There are already so many places that come with such added risks that they’re almost a punchline. What washroom do I use? Use the women’s and risk a confrontation? Use the men’s and risk a beating? How do I go to a Gym where there’s even more exposure? It doesn’t matter that these spaces have been made safer for women; being the wrong sort of woman is just as likely to end in violence as it ever has. I’ll just ignore it, what’s a little bladder infection against a loud, public confrontation, where – at best – so many feminists will just look away, and even (privately) be glad to see me gone. Once more I take parts of myself away. I’m carving deep now and getting rid of things recently hard won, experiences lustrous and new. A loss that’s worth it though. It’s not like I have any option or way to make these spaces mine.
The World Shrinks
I’ve got my home. A place of refuge. I can post on the internet about my politics, even if I’m not welcome to display them alongside allies. Surely that’s good enough right? I can play games online, invite trusted friends with years of history over and get my craving for companionship that way. I’ll order clothes from websites, hope that they fit, and make do when there’s places too tight or too loose. Make do with the makeup I have, wait until it runs out and then book time off for when I know a friendly face is on-shift at my ever-dwindling list of shops. I’ll just use the washroom at home, train my body to need it less. Avoid food and water when possible. I’ll find a space at home and work out there, if someone else from my building comes in I’ll wrap up and leave. Why take the chance? I’m safe here. I’ve cut and snipped and taken out so much of myself, it feels like almost nothing is left. Everything reminds me of what I’ve had to gouge out so as not to transgress spaces not meant for me. Maybe I can ignore the number of Trans-Women that are killed in their homes, doxxed and stripped naked to a hostile world already too small.
Could the world shrink any further? Could I?

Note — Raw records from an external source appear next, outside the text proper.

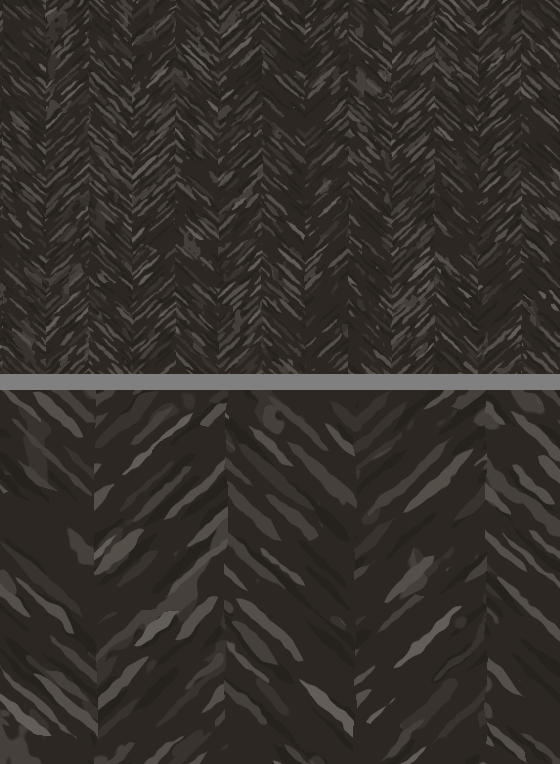
Top: the whole. Bottom: its middle third, enlarged.
This pattern is drawn by a Shadertoy shader. Its source:

```glsl
// Worn charcoal herringbone: thirteen mirrored columns of slanted, ragged strokes.
// Each column is sheared so its strokes lie on rows; every row is cut into cells
// holding one tapered stroke with random length, width, tone and presence.

const float COLUMN_WIDTH = 0.0772;   // all lengths in canvas widths
const float FIRST_PEAK   = 0.0045;
const float ROW_PITCH    = 0.0152;
const float SLOPE        = 0.90;
const float CELL_LENGTH  = 0.068;
const float HALF_WIDTH   = 0.0029;
const float WARP         = 0.0034;
const float RAGGEDNESS   = 0.0021;

const vec3 SHADOW = vec3(0.145, 0.128, 0.112);
const vec3 GROUND = vec3(0.172, 0.152, 0.133);
const vec3 DIM    = vec3(0.220, 0.200, 0.180);
const vec3 MID    = vec3(0.270, 0.250, 0.230);
const vec3 LIGHT  = vec3(0.330, 0.310, 0.283);
const vec3 BRIGHT = vec3(0.385, 0.365, 0.340);

float hash(vec3 p) {
    p = fract(p * vec3(0.1031, 0.1030, 0.0973));
    p += dot(p, p.yzx + 33.33);
    return fract((p.x + p.y) * p.z);
}

float noise(vec2 p, float seed) {
    vec2 i = floor(p), f = fract(p);
    f = f * f * (3.0 - 2.0 * f);
    float low  = mix(hash(vec3(i, seed)), hash(vec3(i + vec2(1, 0), seed)), f.x);
    float high = mix(hash(vec3(i + vec2(0, 1), seed)), hash(vec3(i + vec2(1, 1), seed)), f.x);
    return mix(low, high, f.y);
}

float coverage(float dist, float pixel) {
    return 1.0 - smoothstep(-0.75 * pixel, 0.75 * pixel, dist);
}

vec3 strokeTone(float h) {
    if (h < 0.25) return DIM;
    if (h < 0.52) return MID;
    return h < 0.91 ? LIGHT : BRIGHT;
}

// x: signed distance to the stroke of one row, y: its random key
vec2 rowStroke(float along, float across, float row, float column, float seed) {
    float shift = hash(vec3(row, column, seed));
    float cell = along / CELL_LENGTH + shift * 7.0;
    vec3 id = vec3(row, column * 17.0 + floor(cell), seed + 1.0);
    float size = mix(0.24, 0.54, hash(id + 11.0));
    float t = (fract(cell) - 0.5) / size;
    float width = HALF_WIDTH * mix(0.55, 1.3, hash(id + 23.0));
    float jitter = (hash(id + 37.0) - 0.5) * 0.35 * ROW_PITCH;
    return vec2(abs(across - jitter) - width * (1.0 - t * t * t * t), hash(id + 51.0));
}

void mainImage(out vec4 fragColor, in vec2 fragCoord) {
    float pixel = 1.0 / iResolution.x;
    vec2 uv = fragCoord * pixel;

    // Uneven weave
    vec2 p = uv + WARP * (vec2(noise(uv * 70.0, 3.0), noise(uv * 70.0, 4.0)) - 0.5);

    // Mirrored columns, sheared so that strokes become rows
    float c = (p.x - FIRST_PEAK) / COLUMN_WIDTH;
    float column = floor(c) + 8.0;
    float fromPeak = abs(mod(c + 1.0, 2.0) - 1.0) * COLUMN_WIDTH;
    float cosine = inversesqrt(1.0 + SLOPE * SLOPE);
    float along = fromPeak / cosine;
    float rowCoord = (p.y + SLOPE * fromPeak) / ROW_PITCH;
    float baseRow = floor(rowCoord);

    // Wear patches and rough edges
    float wear = 0.6 * noise(uv * 11.0, 5.0) + 0.4 * noise(uv * 27.0, 6.0);
    float presence = mix(0.42, 1.0, smoothstep(0.25, 0.62, wear));
    float rough = (noise(uv * 190.0, 7.0) - 0.5) * RAGGEDNESS;

    vec3 color = GROUND;

    // Shadow strokes between the rows
    for (int k = -1; k <= 1; k++) {
        float row = baseRow + float(k);
        float across = (rowCoord - row - 1.0) * ROW_PITCH * cosine;
        vec2 s = rowStroke(along, across, row + 40.0, column, 60.0);
        if (s.y < 0.55) color = mix(color, SHADOW, coverage(s.x + rough, pixel));
    }

    // Smudges drawn out along the weave
    vec2 smear = vec2(along * 34.0 + column * 9.0, rowCoord * 0.95);
    float smudge = noise(smear, 8.0) + 0.25 * (noise(uv * 130.0, 9.0) - 0.5);
    float smudged = smoothstep(0.80, 0.85, smudge + 0.16 * (wear - 0.5));
    color = mix(color, mix(DIM, MID, step(0.5, noise(smear * 0.5, 10.0))), smudged);

    // Light strokes
    for (int k = -1; k <= 1; k++) {
        float row = baseRow + float(k);
        float across = (rowCoord - row - 0.5) * ROW_PITCH * cosine;
        vec2 s = rowStroke(along, across, row + 40.0, column, 20.0);
        if (s.y < presence) {
            vec3 tone = strokeTone(fract(s.y * 57.0));
            color = mix(color, tone, coverage(s.x + rough, pixel));
        }
    }

    fragColor = vec4(color, 1.0);
}
```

Tiffany Sostar is a self-care and narrative coach, offering one-on-one and group coaching, both in person on Treaty 7 land/Calgary and online. Coaching is available in single-session, package, or yearlong formats. Get in touch to book some time! They also offer regular online courses, workshops, and other events. You can find them on Facebook, and you can support their work on Patreon. They have a double BA (hons) in English and Women’s Studies, with a focus on how marginalized communities write new narratives for themselves, and they are currently enrolled in the Master of Narrative Therapy and Community Work program at the Dulwich Centre and the University of Melbourne.